▸ **Work to be completed**: Repeat the records exactly, minus the pictures.

▸ **Extracted data entries**:
····················

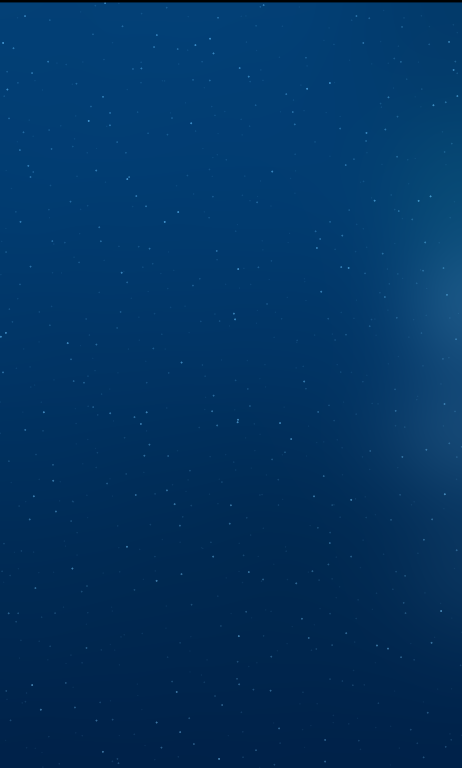
Write a Shadertoy shader that draws this background.

```glsl
// A deep blue night sky: a vertical gradient, soft glows along the right edge,
// faint haze from gradient noise, and small stars jittered inside grid cells.
// Lengths are in canvas heights; glow centres hang from the right edge.

const vec3 SKY_FLOOR = vec3(0.000, 0.130, 0.285);
const vec3 SKY_LOW   = vec3(0.000, 0.162, 0.325);
const vec3 SKY_MID   = vec3(0.002, 0.200, 0.388);
const vec3 SKY_HIGH  = vec3(0.006, 0.240, 0.450);
const vec3 SKY_TOP   = vec3(0.010, 0.250, 0.462);
const vec3 GLOW_TINT = vec3(0.100, 0.115, 0.110);
const vec3 TEAL_TINT = vec3(0.015, 0.045, 0.015);
const vec3 STAR_TINT = vec3(0.55, 0.75, 0.80);
const float TOP_BAR      = 0.0032;  // height of the black strip
const float HAZE_AMOUNT  = 0.012;
const float STAR_CELL    = 0.030;
const float STAR_RADIUS  = 0.0011;
const float STAR_DENSITY = 0.62;
const int   STAR_LAYERS  = 2;

vec2 hash2(vec2 p) {
    vec3 q = fract(p.xyx * vec3(0.1031, 0.1030, 0.0973));
    q += dot(q, q.yzx + 33.33);
    return fract((q.xx + q.yz) * q.zy);
}

float gradientNoise(vec2 p) {
    vec2 cell = floor(p), f = fract(p);
    vec2 w = f * f * f * (f * (f * 6.0 - 15.0) + 10.0);
    vec4 corners;
    for (int i = 0; i < 4; i++) {
        vec2 o = vec2(i & 1, i >> 1);
        corners[i] = dot(hash2(cell + o) * 2.0 - 1.0, f - o);
    }
    vec2 rows = mix(corners.xz, corners.yw, w.x);
    return mix(rows.x, rows.y, w.y);
}

// Elliptical Gaussian falloff
float glow(vec2 p, vec2 centre, vec2 size) {
    vec2 d = (p - centre) / size;
    return exp(-dot(d, d));
}

vec3 skyGradient(float y) {
    vec3 c = mix(SKY_FLOOR, SKY_LOW, smoothstep(-0.05, 0.26, y));
    c = mix(c, SKY_MID, smoothstep(0.18, 0.54, y));
    c = mix(c, SKY_HIGH, smoothstep(0.42, 0.84, y));
    return mix(c, SKY_TOP, smoothstep(0.80, 1.0, y));
}

float stars(vec2 p, float pixel) {
    float sum = 0.0;
    for (int layer = 0; layer < STAR_LAYERS; layer++) {
        vec2 q = p / STAR_CELL + float(layer) * vec2(17.37, 41.71);
        vec2 id = floor(q);
        vec2 place = 0.1 + 0.8 * hash2(id + 7.0);
        vec2 traits = hash2(id + 91.0);
        float radius = STAR_RADIUS * mix(0.7, 1.15, traits.y);
        float dist = length(q - id - place) * STAR_CELL;
        float disc = 1.0 - smoothstep(radius - pixel * 0.5, radius + pixel * 0.5, dist);
        float level = 0.06 + 0.38 * pow(traits.y, 4.0);
        sum += disc * level * step(traits.x, STAR_DENSITY);
    }
    return sum;
}

void mainImage(out vec4 fragColor, in vec2 fragCoord) {
    float pixel = 1.0 / iResolution.y;
    vec2 p = fragCoord * pixel;
    float x = fragCoord.x / iResolution.x;
    vec2 edge = vec2(p.x - iResolution.x * pixel, p.y);

    // Sky, slightly dimmer in the upper right and lower centre
    vec3 col = skyGradient(p.y);
    col *= 1.0 - 0.10 * smoothstep(0.55, 1.0, x) * smoothstep(0.65, 1.0, p.y);
    col *= 1.0 - 0.06 * glow(vec2(x, p.y), vec2(0.58, 0.32), vec2(0.35, 0.20));

    // Light leaking in from the right
    float light = 0.62 * glow(edge, vec2(0.010, 0.600), vec2(0.085, 0.085));
    light += 0.42 * glow(edge, vec2(0.000, 0.430), vec2(0.115, 0.075));
    light += 0.38 * glow(edge, vec2(0.020, 0.500), vec2(0.110, 0.200));
    light += 0.26 * glow(edge, vec2(0.020, 0.250), vec2(0.100, 0.095));
    col += GLOW_TINT * light;
    col += TEAL_TINT * glow(edge, vec2(0.000, 0.750), vec2(0.110, 0.130));

    // Haze and stars
    float haze = gradientNoise(p * 5.0) + 0.5 * gradientNoise(p * 11.0 + 3.7);
    col *= 1.0 + HAZE_AMOUNT * haze;
    col += STAR_TINT * stars(p, pixel);

    // Black strip along the top
    col *= 1.0 - smoothstep(-0.5, 0.5, (p.y - 1.0 + TOP_BAR) / pixel);
    fragColor = vec4(clamp(col, 0.0, 1.0), 1.0);
}
```
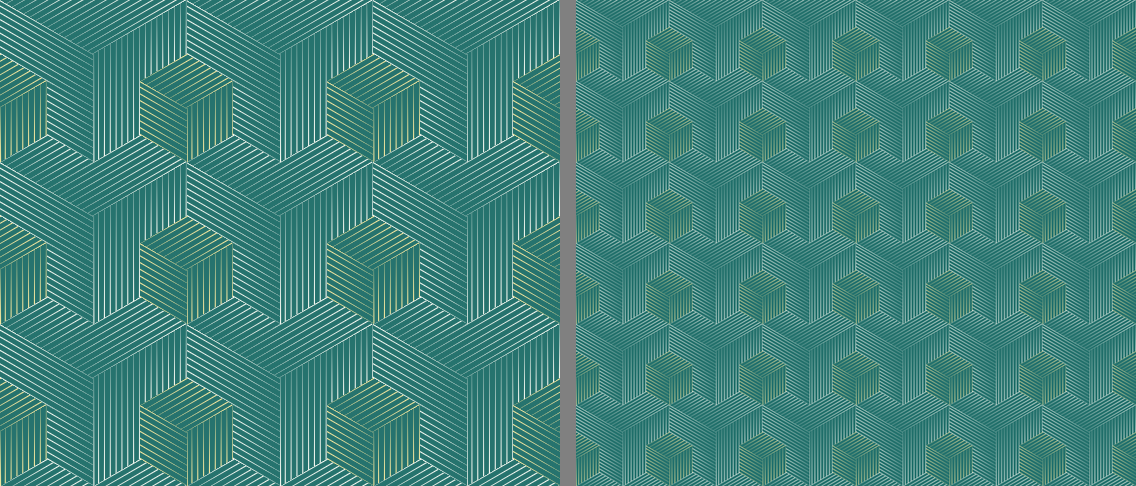
Left: one tile. Right: repeated 2 by 2.
A Shadertoy shader for this pattern:

```glsl
// Isometric teal cubes hatched with tapered ivory lines, small gold-lined cubes set in their corners

// Face coordinates around a cube's near vertex: x runs across the hatch, y along it
vec2 cubeFace(vec2 p) {
    if (p.y > abs(p.x)) return 0.5 * vec2(p.y - p.x, p.x + p.y);   // top
    return p.x > 0.0 ? vec2(p.x, 0.5 * (p.x - p.y))                // right
                     : vec2(-0.5 * (p.x + p.y), -p.x);             // left
}

// Coverage of the nearest hatch line, which swells from thin to thick along its length
float hatch(vec2 face, float lineCount, float size, float taper, float pixel) {
    float inset = 0.006 / size;   // keeps the border lines whole inside their face
    float nearest = max(round((face.x + inset) * lineCount) / lineCount - inset, inset);
    float dist = abs(face.x - nearest) * size;
    float halfWidth = mix(0.0014, 0.006, clamp(taper, 0.0, 1.0));
    return clamp(halfWidth + 0.5 * pixel - dist, 0.0, min(pixel, 2.0 * halfWidth)) / pixel;
}

void mainImage(out vec4 fragColor, in vec2 fragCoord) {
    // Three by three cells, each 2 wide and 3 high, measured from a large cube's vertex
    vec2 p = fragCoord / iResolution.xy * vec2(6.0, 9.0) - vec2(1.0, 2.0);
    float pixel = 6.0 / iResolution.x;

    // Small cube: a hexagon centred between the large vertices
    vec2 inner = mod(p - vec2(1.0, -1.0) + vec2(1.0, 1.5), vec2(2.0, 3.0)) - vec2(1.0, 1.5);
    bool isSmall = abs(inner.x) < 0.5 && abs(inner.x) + abs(inner.y) < 1.0;

    vec3 lineColor;
    float ink;
    if (isSmall) {
        vec2 face = cubeFace(inner / 0.5);
        ink = hatch(face, 8.0, 0.5, face.y, pixel);
        lineColor = vec3(0.95, 0.90, 0.62);
    } else {
        // Large cube: wrap vertically along its slanted outline
        float x = mod(p.x + 1.0, 2.0) - 1.0;
        float y = abs(x) + mod(p.y - abs(x) + 2.0, 3.0) - 2.0;
        vec2 face = cubeFace(vec2(x, y));
        // Lines that stop at the small cube are half as long
        float lineLength = face.x > 0.5 ? 0.5 : 1.0;
        ink = hatch(face, 16.0, 1.0, face.y / lineLength, pixel);
        lineColor = vec3(0.95, 0.97, 0.94);
    }

    fragColor = vec4(mix(vec3(0.15, 0.45, 0.43), lineColor, ink), 1.0);
}
```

····················

▸ **Task result**:
Write a Shadertoy shader that draws this background.

```glsl
// A deep blue night sky: a vertical gradient, soft glows along the right edge,
// faint haze from gradient noise, and small stars jittered inside grid cells.
// Lengths are in canvas heights; glow centres hang from the right edge.

const vec3 SKY_FLOOR = vec3(0.000, 0.130, 0.285);
const vec3 SKY_LOW   = vec3(0.000, 0.162, 0.325);
const vec3 SKY_MID   = vec3(0.002, 0.200, 0.388);
const vec3 SKY_HIGH  = vec3(0.006, 0.240, 0.450);
const vec3 SKY_TOP   = vec3(0.010, 0.250, 0.462);
const vec3 GLOW_TINT = vec3(0.100, 0.115, 0.110);
const vec3 TEAL_TINT = vec3(0.015, 0.045, 0.015);
const vec3 STAR_TINT = vec3(0.55, 0.75, 0.80);
const float TOP_BAR      = 0.0032;  // height of the black strip
const float HAZE_AMOUNT  = 0.012;
const float STAR_CELL    = 0.030;
const float STAR_RADIUS  = 0.0011;
const float STAR_DENSITY = 0.62;
const int   STAR_LAYERS  = 2;

vec2 hash2(vec2 p) {
    vec3 q = fract(p.xyx * vec3(0.1031, 0.1030, 0.0973));
    q += dot(q, q.yzx + 33.33);
    return fract((q.xx + q.yz) * q.zy);
}

float gradientNoise(vec2 p) {
    vec2 cell = floor(p), f = fract(p);
    vec2 w = f * f * f * (f * (f * 6.0 - 15.0) + 10.0);
    vec4 corners;
    for (int i = 0; i < 4; i++) {
        vec2 o = vec2(i & 1, i >> 1);
        corners[i] = dot(hash2(cell + o) * 2.0 - 1.0, f - o);
    }
    vec2 rows = mix(corners.xz, corners.yw, w.x);
    return mix(rows.x, rows.y, w.y);
}

// Elliptical Gaussian falloff
float glow(vec2 p, vec2 centre, vec2 size) {
    vec2 d = (p - centre) / size;
    return exp(-dot(d, d));
}

vec3 skyGradient(float y) {
    vec3 c = mix(SKY_FLOOR, SKY_LOW, smoothstep(-0.05, 0.26, y));
    c = mix(c, SKY_MID, smoothstep(0.18, 0.54, y));
    c = mix(c, SKY_HIGH, smoothstep(0.42, 0.84, y));
    return mix(c, SKY_TOP, smoothstep(0.80, 1.0, y));
}

float stars(vec2 p, float pixel) {
    float sum = 0.0;
    for (int layer = 0; layer < STAR_LAYERS; layer++) {
        vec2 q = p / STAR_CELL + float(layer) * vec2(17.37, 41.71);
        vec2 id = floor(q);
        vec2 place = 0.1 + 0.8 * hash2(id + 7.0);
        vec2 traits = hash2(id + 91.0);
        float radius = STAR_RADIUS * mix(0.7, 1.15, traits.y);
        float dist = length(q - id - place) * STAR_CELL;
        float disc = 1.0 - smoothstep(radius - pixel * 0.5, radius + pixel * 0.5, dist);
        float level = 0.06 + 0.38 * pow(traits.y, 4.0);
        sum += disc * level * step(traits.x, STAR_DENSITY);
    }
    return sum;
}

void mainImage(out vec4 fragColor, in vec2 fragCoord) {
    float pixel = 1.0 / iResolution.y;
    vec2 p = fragCoord * pixel;
    float x = fragCoord.x / iResolution.x;
    vec2 edge = vec2(p.x - iResolution.x * pixel, p.y);

    // Sky, slightly dimmer in the upper right and lower centre
    vec3 col = skyGradient(p.y);
    col *= 1.0 - 0.10 * smoothstep(0.55, 1.0, x) * smoothstep(0.65, 1.0, p.y);
    col *= 1.0 - 0.06 * glow(vec2(x, p.y), vec2(0.58, 0.32), vec2(0.35, 0.20));

    // Light leaking in from the right
    float light = 0.62 * glow(edge, vec2(0.010, 0.600), vec2(0.085, 0.085));
    light += 0.42 * glow(edge, vec2(0.000, 0.430), vec2(0.115, 0.075));
    light += 0.38 * glow(edge, vec2(0.020, 0.500), vec2(0.110, 0.200));
    light += 0.26 * glow(edge, vec2(0.020, 0.250), vec2(0.100, 0.095));
    col += GLOW_TINT * light;
    col += TEAL_TINT * glow(edge, vec2(0.000, 0.750), vec2(0.110, 0.130));

    // Haze and stars
    float haze = gradientNoise(p * 5.0) + 0.5 * gradientNoise(p * 11.0 + 3.7);
    col *= 1.0 + HAZE_AMOUNT * haze;
    col += STAR_TINT * stars(p, pixel);

    // Black strip along the top
    col *= 1.0 - smoothstep(-0.5, 0.5, (p.y - 1.0 + TOP_BAR) / pixel);
    fragColor = vec4(clamp(col, 0.0, 1.0), 1.0);
}
```
Left: one tile. Right: repeated 2 by 2.
A Shadertoy shader for this pattern:

```glsl
// Isometric teal cubes hatched with tapered ivory lines, small gold-lined cubes set in their corners

// Face coordinates around a cube's near vertex: x runs across the hatch, y along it
vec2 cubeFace(vec2 p) {
    if (p.y > abs(p.x)) return 0.5 * vec2(p.y - p.x, p.x + p.y);   // top
    return p.x > 0.0 ? vec2(p.x, 0.5 * (p.x - p.y))                // right
                     : vec2(-0.5 * (p.x + p.y), -p.x);             // left
}

// Coverage of the nearest hatch line, which swells from thin to thick along its length
float hatch(vec2 face, float lineCount, float size, float taper, float pixel) {
    float inset = 0.006 / size;   // keeps the border lines whole inside their face
    float nearest = max(round((face.x + inset) * lineCount) / lineCount - inset, inset);
    float dist = abs(face.x - nearest) * size;
    float halfWidth = mix(0.0014, 0.006, clamp(taper, 0.0, 1.0));
    return clamp(halfWidth + 0.5 * pixel - dist, 0.0, min(pixel, 2.0 * halfWidth)) / pixel;
}

void mainImage(out vec4 fragColor, in vec2 fragCoord) {
    // Three by three cells, each 2 wide and 3 high, measured from a large cube's vertex
    vec2 p = fragCoord / iResolution.xy * vec2(6.0, 9.0) - vec2(1.0, 2.0);
    float pixel = 6.0 / iResolution.x;

    // Small cube: a hexagon centred between the large vertices
    vec2 inner = mod(p - vec2(1.0, -1.0) + vec2(1.0, 1.5), vec2(2.0, 3.0)) - vec2(1.0, 1.5);
    bool isSmall = abs(inner.x) < 0.5 && abs(inner.x) + abs(inner.y) < 1.0;

    vec3 lineColor;
    float ink;
    if (isSmall) {
        vec2 face = cubeFace(inner / 0.5);
        ink = hatch(face, 8.0, 0.5, face.y, pixel);
        lineColor = vec3(0.95, 0.90, 0.62);
    } else {
        // Large cube: wrap vertically along its slanted outline
        float x = mod(p.x + 1.0, 2.0) - 1.0;
        float y = abs(x) + mod(p.y - abs(x) + 2.0, 3.0) - 2.0;
        vec2 face = cubeFace(vec2(x, y));
        // Lines that stop at the small cube are half as long
        float lineLength = face.x > 0.5 ? 0.5 : 1.0;
        ink = hatch(face, 16.0, 1.0, face.y / lineLength, pixel);
        lineColor = vec3(0.95, 0.97, 0.94);
    }

    fragColor = vec4(mix(vec3(0.15, 0.45, 0.43), lineColor, ink), 1.0);
}
```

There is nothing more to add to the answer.